#### Exercise aim:
Starting at the top of the listing, extract every line up to and including the one with "absolute; inset: 0;". Pictures stay out of the copy.

#### Material for the task:
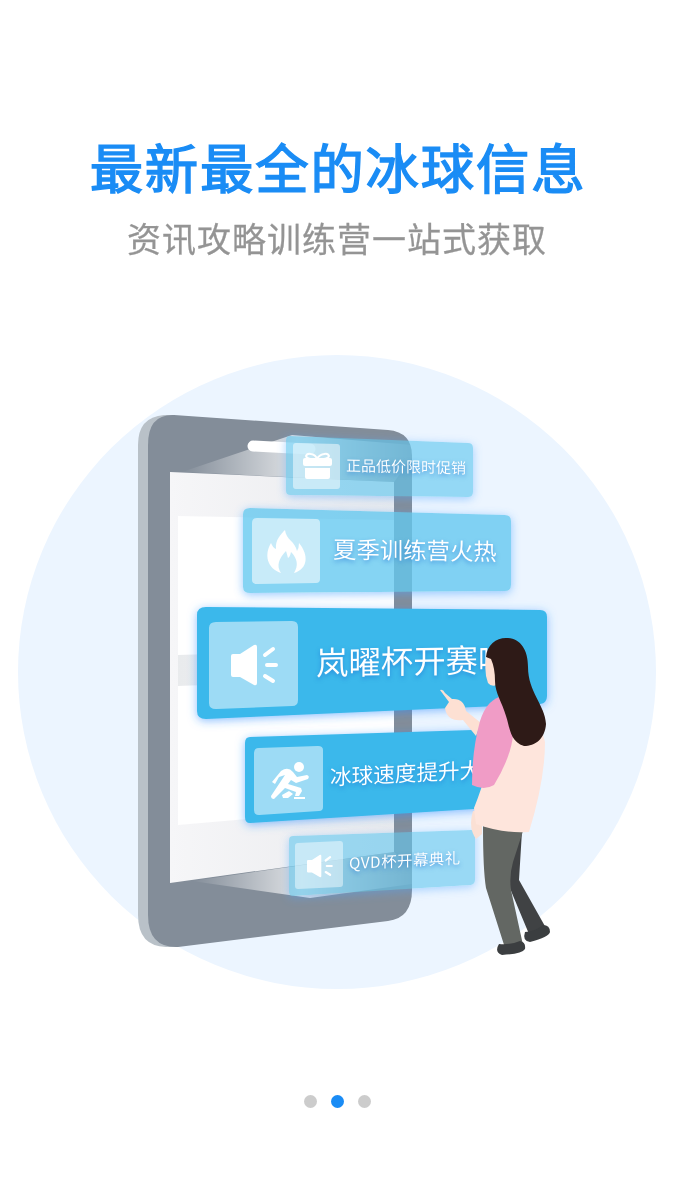
<!DOCTYPE html>
<html lang="zh-CN">
<head>
<meta charset="utf-8">
<title>最新最全的冰球信息</title>
<style>
:root {
  --brand: #1a8cf5;
  --muted: #949494;
  --halo: #ecf5ff;
  --card: #3bb8eb;
  --card-soft: #64c8f0;
  --phone: #838d99;
  --phone-edge: #b9c1c8;
  --skin: #fee5dc;
  --hair: #2e1a17;
  --vest: #f09cc6;
  --trousers: #636763;
  --trousers-back: #404244;
  --dot: #cccccc;
}
* { box-sizing: border-box; margin: 0; padding: 0; }
html, body { width: 674px; height: 1200px; overflow: hidden; background: #fff; }
body { font-family: "Noto Sans CJK SC", "Noto Sans", sans-serif; }
.onboarding { position: relative; width: 674px; height: 1200px; overflow: hidden; }
.intro { position: absolute; top: 126px; left: 0; width: 100%; text-align: center; white-space: nowrap; }
h1 { font-size: 53.4px; line-height: 80px; font-weight: 400; letter-spacing: 1.8px; color: var(--brand); text-indent: 2px; -webkit-text-stroke: 1.5px var(--brand); }
.intro p { margin-top: 7px; font-size: 34px; line-height: 50px; letter-spacing: 1px; color: var(--muted); -webkit-text-stroke: .3px var(--muted); }
.layer { position: absolute; inset: 0; width: 674px; height: 1200px; }
.topics { list-style: none; }
.topics li {
  position: absolute; left: var(--x); top: var(--y); height: 40px; margin-top: -20px;
  font-size: var(--size); line-height: 40px; font-weight: 300; color: #fff; white-space: nowrap;
  transform: skewY(var(--tilt)); transform-origin: left center;
  text-shadow: 0 2px 4px rgba(30, 110, 210, .6);
}
.topics .gift { --x: 346px; --y: 465px; --size: 15px; --tilt: 1.2deg; }
.topics .camp { --x: 333px; --y: 548px; --size: 23.4px; --tilt: .8deg; }
.topics .cup { --x: 316px; --y: 661px; --size: 32.4px; --tilt: -1deg; }
.topics .speed { --x: 330px; --y: 776px; --size: 21.6px; --tilt: -2.8deg; }
.topics .opening { --x: 349px; --y: 862px; --size: 15.4px; --tilt: -2.8deg; letter-spacing: .5px; }
.pager { position: absolute; top: 1095px; left: 0; width: 100%; display: flex; justify-content: center; gap: 14px; }
.pager a { width: 13px; height: 13px; border-radius: 50%; background: var(--dot); }
.pager .current { background: var(--brand); }
</style>
</head>
<body>
<main class="onboarding">
  <header class="intro">
    <h1>最新最全的冰球信息</h1>
    <p>资讯攻略训练营一站式获取</p>
  </header>

  <svg class="layer" viewBox="0 0 674 1200" aria-hidden="true">
    <defs>
      <linearGradient id="screen" x1="0" y1="0" x2="1" y2="0">
        <stop offset="0" stop-color="#f6f6f8"/><stop offset="1" stop-color="#e9eaed"/>
      </linearGradient>
      <linearGradient id="beam" x1="0" y1="0" x2="1" y2="0">
        <stop offset="0" stop-color="#fff" stop-opacity="0"/>
        <stop offset=".5" stop-color="#fff" stop-opacity=".75"/>
        <stop offset="1" stop-color="#fff" stop-opacity=".1"/>
      </linearGradient>
      <linearGradient id="gap" x1="0" y1="0" x2="1" y2="0">
        <stop offset="0" stop-color="#e9ebed"/><stop offset="1" stop-color="#f5f5f7"/>
      </linearGradient>
      <filter id="glow" x="-20%" y="-40%" width="140%" height="180%">
        <feDropShadow dx="0" dy="2" stdDeviation="5" flood-color="#2f8dff" flood-opacity=".55"/>
      </filter>
      <filter id="outer-glow" x="-20%" y="-40%" width="140%" height="180%">
        <feGaussianBlur in="SourceAlpha" stdDeviation="5" result="blur"/>
        <feOffset in="blur" dy="2" result="moved"/>
        <feFlood flood-color="#4fa4ff" flood-opacity=".75"/>
        <feComposite in2="moved" operator="in"/>
        <feComposite in2="SourceAlpha" operator="out" result="halo"/>
        <feMerge><feMergeNode in="halo"/><feMergeNode in="SourceGraphic"/></feMerge>
      </filter>
      <g id="megaphone" fill="#fff">
        <path d="M0 11Q0 9 2 9H9L23 0Q26-1 26 2V38Q26 41 23 40L9 32H2Q0 32 0 30Z"/>
        <path d="M34 10 42 4M36 20H45M34 31 42 36" fill="none" stroke="#fff" stroke-width="4" stroke-linecap="round"/>
      </g>
    </defs>

    <ellipse cx="337" cy="672" rx="319" ry="317" fill="var(--halo)"/>

    <g id="phone">
      <path d="M174 415H164Q138 417 138 445V915Q138 946 166 947H178Z" fill="var(--phone-edge)"/>
      <path d="M174 415 388 430Q412 432 412 456V890Q412 918 388 921L178 947Q148 948 148 915V445Q148 414 174 415Z" fill="var(--phone)"/>
      <path d="M182 472 292 435 412 445V458L394 482Z" fill="url(#beam)"/>
      <path d="M192 881 310 898 412 884V868L394 852Z" fill="url(#beam)"/>
      <path d="M170 472 394 482V852L170 883Z" fill="url(#screen)"/>
      <path d="M178 516 394 520V650L178 655Z" fill="#fff"/>
      <path d="M178 655 394 650V680L178 686Z" fill="url(#gap)"/>
      <path d="M178 686 394 680V806L178 825Z" fill="#fff"/>
      <path d="M253 446 310 449" stroke="#fff" stroke-width="11" stroke-linecap="round"/>
    </g>

    <g id="card-gift">
      <g opacity=".64">
        <path d="M290 436 468 443Q473 443 473 448V492Q473 497 468 497L290 495Q286 495 286 491V440Q286 436 290 436Z" fill="var(--card-soft)" filter="url(#outer-glow)"/>
      </g>
      <path d="M296 443 337 444Q340 444 340 447V486Q340 489 337 489H296Q293 489 293 486V446Q293 443 296 443Z" fill="#fff" fill-opacity=".5"/>
      <g fill="#fff">
        <rect x="303" y="458" width="29" height="8" rx="2"/>
        <path d="M305 468H330V477Q330 479 328 479H307Q305 479 305 477Z"/>
        <path d="M317 459Q307 460 306 456 307 453 311 454 316 455 317 459 319 455 324 454 328 453 329 456 328 460 317 459Z" fill="none" stroke="#fff" stroke-width="2"/>
      </g>
    </g>

    <g id="card-camp">
      <g opacity=".78">
        <path d="M250 508 505 515Q511 515 511 521V585Q511 591 505 591L250 593Q243 593 243 587V514Q243 508 250 508Z" fill="var(--card-soft)" filter="url(#outer-glow)"/>
      </g>
      <path d="M257 518 316 519Q320 519 320 523V579Q320 583 316 583L257 584Q252 584 252 580V523Q252 518 257 518Z" fill="#fff" fill-opacity=".55"/>
      <path d="M281 573C267 568 264 555 271 543Q273 548 276 549C275 540 281 534 285 530C286 540 295 541 297 551Q299 548 299 543C309 555 308 569 294 573C299 565 297 558 291 552Q290 557 288 558 287 554 286 551C279 558 276 566 281 573Z" fill="#fff"/>
    </g>

    <g id="card-cup">
      <path d="M206 607 540 610Q547 610 547 617V696Q547 703 540 704L206 719Q197 719 197 711V615Q197 607 206 607Z" fill="var(--card)" filter="url(#glow)"/>
      <path d="M216 622 292 621Q298 621 298 627V700Q298 706 292 706L216 709Q209 709 209 703V628Q209 622 216 622Z" fill="#fff" fill-opacity=".5"/>
      <use href="#megaphone" x="231" y="645"/>
    </g>

    <g id="card-speed">
      <path d="M250 737 505 729Q512 729 512 735V800Q512 806 506 807L250 823Q245 823 245 817V743Q245 737 250 737Z" fill="var(--card)" filter="url(#glow)"/>
      <path d="M259 748 318 746Q323 746 323 750V807Q323 811 319 811L259 815Q254 815 254 810V753Q254 748 259 748Z" fill="#fff" fill-opacity=".5"/>
      <g fill="#fff">
        <circle cx="299" cy="767" r="5"/>
        <path d="M281 771Q288 766 293 772L297 777 307 775Q310 776 308 779L296 783 291 780 288 784 301 788 302 791 299 796H295L296 792 285 788 274 799Q271 799 271 796L279 784 285 775 279 777 275 784 272 782Z"/>
        <path d="M282 795 289 791 293 794 288 798H283Z"/>
        <path d="M294 798H305" stroke="#fff" stroke-width="2"/>
      </g>
    </g>

    <g id="card-opening">
      <g opacity=".6">
        <path d="M293 836 471 830Q475 830 475 834V880Q475 884 471 885L293 896Q289 896 289 892V840Q289 836 293 836Z" fill="var(--card-soft)" filter="url(#outer-glow)"/>
      </g>
      <path d="M298 843 340 841Q343 841 343 844V884Q343 887 340 887L298 889Q295 889 295 886V846Q295 843 298 843Z" fill="#fff" fill-opacity=".45"/>
      <use href="#megaphone" transform="translate(307 855) scale(.55)"/>
    </g>
  </svg>

  <ul class="topics">
    <li class="gift">正品低价限时促销</li>
    <li class="camp">夏季训练营火热</li>
    <li class="cup">岚曜杯开赛啦</li>
    <li class="speed">冰球速度提升大法</li>
    <li class="opening">QVD杯开幕典礼</li>
  </ul>

  <svg class="layer" viewBox="0 0 674 1200" role="img" aria-label="长发女孩用手指点选悬浮的资讯卡片">
    <g id="girl">
      <path d="M506 830 522 831 519 880 546 928 529 934 509 886Z" fill="var(--trousers-back)"/>
      <path d="M525 932Q534 932 543 925Q550 925 550 932Q549 937 530 942Q522 941 525 932Z" fill="#3b3e40"/>
      <path d="M483 826 523 831 513 862Q509 876 511 890L523 945 505 948 486 888Q483 870 483 826Z" fill="var(--trousers)"/>
      <path d="M499 944Q510 945 520 941Q526 942 525 949Q522 954 502 955Q494 952 499 944Z" fill="#3b3e40"/>
      <path d="M473 811Q468 828 476 839L482 834V812Z" fill="#fbe0d4"/>
      <path d="M440 690Q443 689 445 693L452 699Q464 698 466 711L481 723 476 736 463 720Q447 722 445 708L449 702Z" fill="#fde0d3"/>
      <path d="M486 660Q484 672 488 683Q491 687 497 685L500 704 516 700V650L490 648Z" fill="#fde0d3"/>
      <path d="M502 698Q538 708 545 742Q545 780 529 832Q504 834 476 824L474 808Q482 788 490 760Z" fill="var(--skin)"/>
      <path d="M499 697Q486 702 480 721Q472 750 472 785Q484 791 494 785Q511 757 513 735Q513 706 499 697Z" fill="var(--vest)"/>
      <path d="M486 657C487 645 496 638 506 638C520 638 528 649 528 667C528 692 545 705 546 724C545 739 535 746 524 746C510 742 510 728 506 716C502 702 495 693 495 681Q495 668 491 659Z" fill="var(--hair)"/>
    </g>
  </svg>

  <nav class="pager" aria-label="引导页">
    <a href="#" aria-label="第一页"></a>
    <a href="#" class="current" aria-label="第二页" aria-current="page"></a>
    <a href="#" aria-label="第三页"></a>
  </nav>
</main>
</body>
</html>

#### Exercise response:
<!DOCTYPE html>
<html lang="zh-CN">
<head>
<meta charset="utf-8">
<title>最新最全的冰球信息</title>
<style>
:root {
  --brand: #1a8cf5;
  --muted: #949494;
  --halo: #ecf5ff;
  --card: #3bb8eb;
  --card-soft: #64c8f0;
  --phone: #838d99;
  --phone-edge: #b9c1c8;
  --skin: #fee5dc;
  --hair: #2e1a17;
  --vest: #f09cc6;
  --trousers: #636763;
  --trousers-back: #404244;
  --dot: #cccccc;
}
* { box-sizing: border-box; margin: 0; padding: 0; }
html, body { width: 674px; height: 1200px; overflow: hidden; background: #fff; }
body { font-family: "Noto Sans CJK SC", "Noto Sans", sans-serif; }
.onboarding { position: relative; width: 674px; height: 1200px; overflow: hidden; }
.intro { position: absolute; top: 126px; left: 0; width: 100%; text-align: center; white-space: nowrap; }
h1 { font-size: 53.4px; line-height: 80px; font-weight: 400; letter-spacing: 1.8px; color: var(--brand); text-indent: 2px; -webkit-text-stroke: 1.5px var(--brand); }
.intro p { margin-top: 7px; font-size: 34px; line-height: 50px; letter-spacing: 1px; color: var(--muted); -webkit-text-stroke: .3px var(--muted); }
.layer { position: absolute; inset: 0; width: 674px; height: 1200px; }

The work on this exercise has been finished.